A single figure is expected: how many lines of the data that follows contain the word "body".

────────

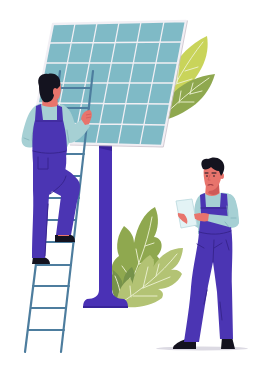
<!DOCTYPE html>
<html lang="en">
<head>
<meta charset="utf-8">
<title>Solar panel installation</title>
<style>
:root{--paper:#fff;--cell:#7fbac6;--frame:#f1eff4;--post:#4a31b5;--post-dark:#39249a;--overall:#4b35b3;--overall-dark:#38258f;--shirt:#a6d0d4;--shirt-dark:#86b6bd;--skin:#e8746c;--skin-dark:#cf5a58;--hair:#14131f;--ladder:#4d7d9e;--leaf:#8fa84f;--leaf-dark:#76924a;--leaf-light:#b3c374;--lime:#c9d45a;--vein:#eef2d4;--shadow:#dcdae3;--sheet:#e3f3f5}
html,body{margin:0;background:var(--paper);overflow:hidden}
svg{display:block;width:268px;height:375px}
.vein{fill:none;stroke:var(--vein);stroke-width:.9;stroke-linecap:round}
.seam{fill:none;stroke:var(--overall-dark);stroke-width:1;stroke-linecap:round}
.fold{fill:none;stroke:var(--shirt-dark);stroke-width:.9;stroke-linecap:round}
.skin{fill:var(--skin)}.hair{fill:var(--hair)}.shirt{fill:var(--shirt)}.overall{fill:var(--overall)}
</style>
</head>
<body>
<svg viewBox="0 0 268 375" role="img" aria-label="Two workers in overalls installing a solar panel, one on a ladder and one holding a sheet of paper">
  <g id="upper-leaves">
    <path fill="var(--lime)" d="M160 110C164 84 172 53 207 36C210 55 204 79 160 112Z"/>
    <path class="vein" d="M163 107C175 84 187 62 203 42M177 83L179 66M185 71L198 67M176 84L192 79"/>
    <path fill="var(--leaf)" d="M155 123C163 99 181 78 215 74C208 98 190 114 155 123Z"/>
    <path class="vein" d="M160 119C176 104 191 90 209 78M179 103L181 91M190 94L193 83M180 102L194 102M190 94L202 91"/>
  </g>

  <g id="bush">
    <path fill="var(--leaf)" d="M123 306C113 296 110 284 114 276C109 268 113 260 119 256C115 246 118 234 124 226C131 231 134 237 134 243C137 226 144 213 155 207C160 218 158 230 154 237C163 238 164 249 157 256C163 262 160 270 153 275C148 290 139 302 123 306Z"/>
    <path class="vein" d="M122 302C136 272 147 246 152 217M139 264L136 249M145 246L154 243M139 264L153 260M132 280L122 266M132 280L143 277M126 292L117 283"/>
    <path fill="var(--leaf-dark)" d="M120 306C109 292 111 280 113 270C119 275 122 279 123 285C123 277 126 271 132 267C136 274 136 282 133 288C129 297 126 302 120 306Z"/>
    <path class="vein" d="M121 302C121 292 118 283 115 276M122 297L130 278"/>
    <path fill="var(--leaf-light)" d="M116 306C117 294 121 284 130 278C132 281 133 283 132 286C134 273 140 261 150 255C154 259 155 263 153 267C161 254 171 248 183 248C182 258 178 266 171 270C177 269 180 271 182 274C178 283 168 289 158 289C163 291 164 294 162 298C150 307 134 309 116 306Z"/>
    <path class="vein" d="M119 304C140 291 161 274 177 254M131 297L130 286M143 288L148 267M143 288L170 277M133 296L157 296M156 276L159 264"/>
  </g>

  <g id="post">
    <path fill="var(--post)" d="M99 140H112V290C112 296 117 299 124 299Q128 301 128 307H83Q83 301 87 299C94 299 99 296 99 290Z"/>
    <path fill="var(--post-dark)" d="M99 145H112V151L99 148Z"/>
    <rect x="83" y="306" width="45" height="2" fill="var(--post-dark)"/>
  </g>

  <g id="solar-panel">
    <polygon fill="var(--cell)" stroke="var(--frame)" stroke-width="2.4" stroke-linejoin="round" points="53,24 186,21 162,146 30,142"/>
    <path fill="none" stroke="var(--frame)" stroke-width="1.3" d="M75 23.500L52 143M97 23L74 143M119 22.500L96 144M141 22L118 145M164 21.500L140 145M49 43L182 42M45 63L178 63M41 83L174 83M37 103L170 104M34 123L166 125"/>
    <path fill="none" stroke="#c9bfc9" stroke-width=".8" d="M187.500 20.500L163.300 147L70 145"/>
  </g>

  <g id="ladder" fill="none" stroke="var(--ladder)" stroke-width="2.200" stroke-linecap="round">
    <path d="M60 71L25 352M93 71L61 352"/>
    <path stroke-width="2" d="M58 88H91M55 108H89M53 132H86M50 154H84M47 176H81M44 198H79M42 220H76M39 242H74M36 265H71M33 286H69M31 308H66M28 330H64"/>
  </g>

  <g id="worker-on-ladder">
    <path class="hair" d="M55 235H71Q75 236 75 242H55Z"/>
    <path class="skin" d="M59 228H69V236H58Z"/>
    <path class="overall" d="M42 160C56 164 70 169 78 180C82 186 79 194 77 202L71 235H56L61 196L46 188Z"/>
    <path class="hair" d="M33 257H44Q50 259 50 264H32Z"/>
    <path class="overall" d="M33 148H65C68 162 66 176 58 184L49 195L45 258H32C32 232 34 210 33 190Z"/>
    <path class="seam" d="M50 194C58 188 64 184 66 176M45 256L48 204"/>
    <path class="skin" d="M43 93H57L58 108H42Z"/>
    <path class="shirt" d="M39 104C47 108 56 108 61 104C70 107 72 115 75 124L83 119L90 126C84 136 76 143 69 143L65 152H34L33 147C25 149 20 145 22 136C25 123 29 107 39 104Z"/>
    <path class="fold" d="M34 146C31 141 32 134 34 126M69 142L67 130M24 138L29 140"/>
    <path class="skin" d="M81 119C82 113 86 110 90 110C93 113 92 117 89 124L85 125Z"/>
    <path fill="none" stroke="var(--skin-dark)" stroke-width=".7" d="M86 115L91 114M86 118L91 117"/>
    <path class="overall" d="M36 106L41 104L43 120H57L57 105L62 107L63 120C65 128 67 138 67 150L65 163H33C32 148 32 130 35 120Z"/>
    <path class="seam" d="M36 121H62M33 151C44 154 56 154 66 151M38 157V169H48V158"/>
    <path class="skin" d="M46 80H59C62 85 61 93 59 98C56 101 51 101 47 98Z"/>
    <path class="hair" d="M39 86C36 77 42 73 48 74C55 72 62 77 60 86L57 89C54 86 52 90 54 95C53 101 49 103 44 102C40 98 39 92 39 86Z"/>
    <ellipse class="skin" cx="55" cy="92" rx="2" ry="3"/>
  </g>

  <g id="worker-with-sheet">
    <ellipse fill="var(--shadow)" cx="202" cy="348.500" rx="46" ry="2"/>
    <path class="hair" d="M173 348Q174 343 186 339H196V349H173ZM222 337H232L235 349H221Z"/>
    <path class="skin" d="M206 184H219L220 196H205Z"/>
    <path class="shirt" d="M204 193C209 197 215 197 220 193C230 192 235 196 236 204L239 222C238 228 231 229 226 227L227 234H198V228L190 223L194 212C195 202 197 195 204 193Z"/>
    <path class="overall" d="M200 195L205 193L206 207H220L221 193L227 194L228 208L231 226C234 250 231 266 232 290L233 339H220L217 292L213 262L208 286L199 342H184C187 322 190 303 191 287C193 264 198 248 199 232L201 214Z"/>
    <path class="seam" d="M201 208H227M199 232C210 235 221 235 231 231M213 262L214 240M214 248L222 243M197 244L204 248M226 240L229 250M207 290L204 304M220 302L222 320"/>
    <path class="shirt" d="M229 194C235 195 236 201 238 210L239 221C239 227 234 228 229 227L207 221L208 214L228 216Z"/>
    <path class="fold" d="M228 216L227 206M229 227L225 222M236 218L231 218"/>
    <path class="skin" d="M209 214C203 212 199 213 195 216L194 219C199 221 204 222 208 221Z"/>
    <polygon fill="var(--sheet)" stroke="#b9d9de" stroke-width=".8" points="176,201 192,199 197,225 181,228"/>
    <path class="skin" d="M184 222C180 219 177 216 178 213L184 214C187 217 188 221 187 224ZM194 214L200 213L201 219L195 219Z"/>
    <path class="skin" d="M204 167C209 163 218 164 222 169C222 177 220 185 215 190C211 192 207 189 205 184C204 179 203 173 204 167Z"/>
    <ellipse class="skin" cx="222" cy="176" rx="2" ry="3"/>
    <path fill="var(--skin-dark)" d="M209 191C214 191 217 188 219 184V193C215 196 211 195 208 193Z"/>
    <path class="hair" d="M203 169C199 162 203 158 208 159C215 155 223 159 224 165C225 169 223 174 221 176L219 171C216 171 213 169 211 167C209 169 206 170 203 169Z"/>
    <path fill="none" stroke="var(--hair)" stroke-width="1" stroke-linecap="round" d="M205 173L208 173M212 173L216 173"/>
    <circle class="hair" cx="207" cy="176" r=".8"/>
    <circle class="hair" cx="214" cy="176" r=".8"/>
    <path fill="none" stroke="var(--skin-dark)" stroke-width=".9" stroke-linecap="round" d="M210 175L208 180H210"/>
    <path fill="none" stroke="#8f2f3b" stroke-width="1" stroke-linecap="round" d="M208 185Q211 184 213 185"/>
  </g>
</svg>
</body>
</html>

────────

▶ **Response for this exercise**:
3